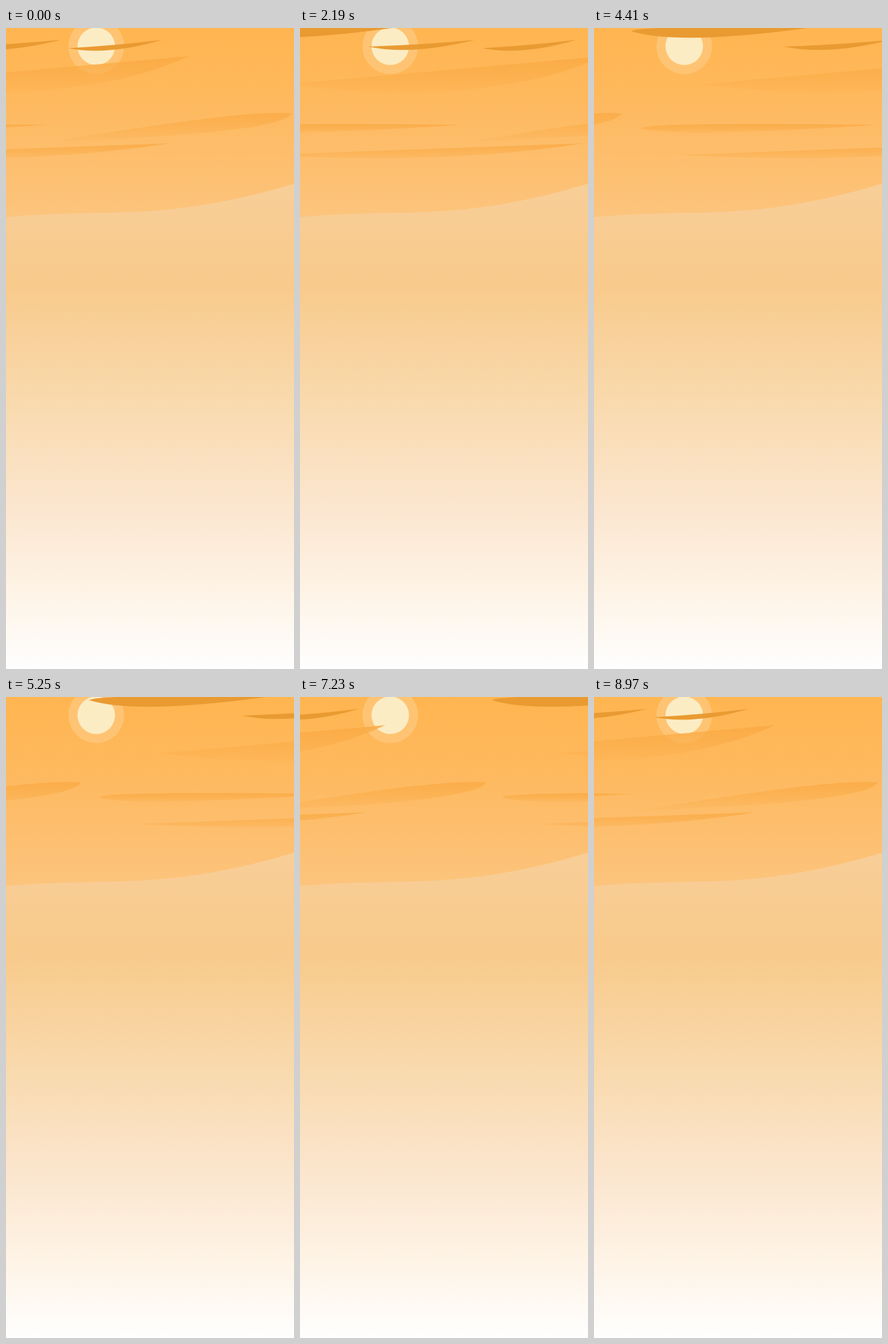
Animation of 450x1000 px, one loop 9 s. Source, as an HTML page with a canvas:

```html
<!DOCTYPE html>
<html lang="en">
<head>
<meta charset="utf-8">
<title>Drifting clouds at dusk</title>
<style>
  html, body { margin: 0; width: 100%; height: 100%; overflow: hidden; background: #fefefe; }
  canvas { display: block; width: 100vw; height: 100vh; }
</style>
</head>
<body>
<canvas id="stage" width="450" height="1000"></canvas>
<script>
const ctx = document.getElementById('stage').getContext('2d');
const W = 450, H = 1000, LOOP = 9000, STEP = 30;
const SPAN = 771.4; // distance a cloud drifts in one loop
const DARK = '#e99b32';

// Vertical gradient from [y, colour] pairs.
function gradient(...stops) {
  const y0 = stops[0][0], y1 = stops[stops.length - 1][0];
  const g = ctx.createLinearGradient(0, y0, 0, y1);
  for (const [y, color] of stops) g.addColorStop((y - y0) / (y1 - y0), color);
  return g;
}

const haze = (top, bottom) =>
  gradient([top, 'rgba(250,170,68,0.9)'], [bottom, 'rgba(250,170,68,0.1)']);

// A cloud is a leaf: one curve along the top, one back along the belly.
const cloud = (fill, outline, span = SPAN) => ({ fill, span, path: new Path2D(outline) });

const clouds = [
  cloud(haze(43, 104), 'M-213 88 Q36 66 285 44 Q110 126 -213 88'),
  cloud(haze(126, 178), 'M75 177 Q380 126 446 133.5 Q430 164 75 177', 790),
  cloud(haze(149, 166), 'M-303 157 Q-315 147 65 151 Q-250 172 -303 157'),
  cloud(haze(178, 209), 'M-245 198 Q5 189 255 180 Q40 214 -245 198'),
  cloud(DARK, 'M-81 29 Q2 26.4 86 18.5 Q-15 43.5 -81 29'),
  cloud(DARK, 'M97 31.5 Q170 27.5 244 18.5 Q160 43.5 97 31.5'),
  cloud(DARK, 'M-320 5 Q-310 -4 -36 -1 Q-245 28 -320 5')
];

const sky = gradient([0, '#ffb550'], [120, '#feb95f'], [295, '#fcc47d']);
const ground = gradient(
  [240, '#f8ce98'], [400, '#f8ca8b'], [600, '#f9dbb1'],
  [750, '#fbe6cf'], [885, '#fef4e7'], [H, '#fefefe']);
const hill = new Path2D(`M0 295 C160 280 240 305 ${W} 243 V${H} H0 Z`);

function disc(x, y, r, color) {
  ctx.fillStyle = color;
  ctx.beginPath();
  ctx.arc(x, y, r, 0, Math.PI * 2);
  ctx.fill();
}

function drawCloud({ fill, span, path }, phase) {
  ctx.fillStyle = fill;
  for (const turn of [phase, phase - 1]) {
    ctx.save();
    ctx.translate(turn * span, 0);
    ctx.fill(path);
    ctx.restore();
  }
}

function draw(ms) {
  const phase = Math.floor((ms % LOOP) / STEP) * STEP / LOOP;
  ctx.fillStyle = sky;
  ctx.fillRect(0, 0, W, H);
  disc(141, 28.5, 43.5, '#fec473');
  disc(141, 28.5, 29.3, '#fcecc4');
  for (const c of clouds) drawCloud(c, phase);
  ctx.fillStyle = ground;
  ctx.fill(hill);
}

const start = performance.now();
function tick() {
  draw(performance.now() - start);
  requestAnimationFrame(tick);
}
tick();
</script>
</body>
</html>
```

- - -

▶ [Aim of the task] Go over the records above and tally each line that includes "DARK". Give the total by itself.

▶ [Written response] 4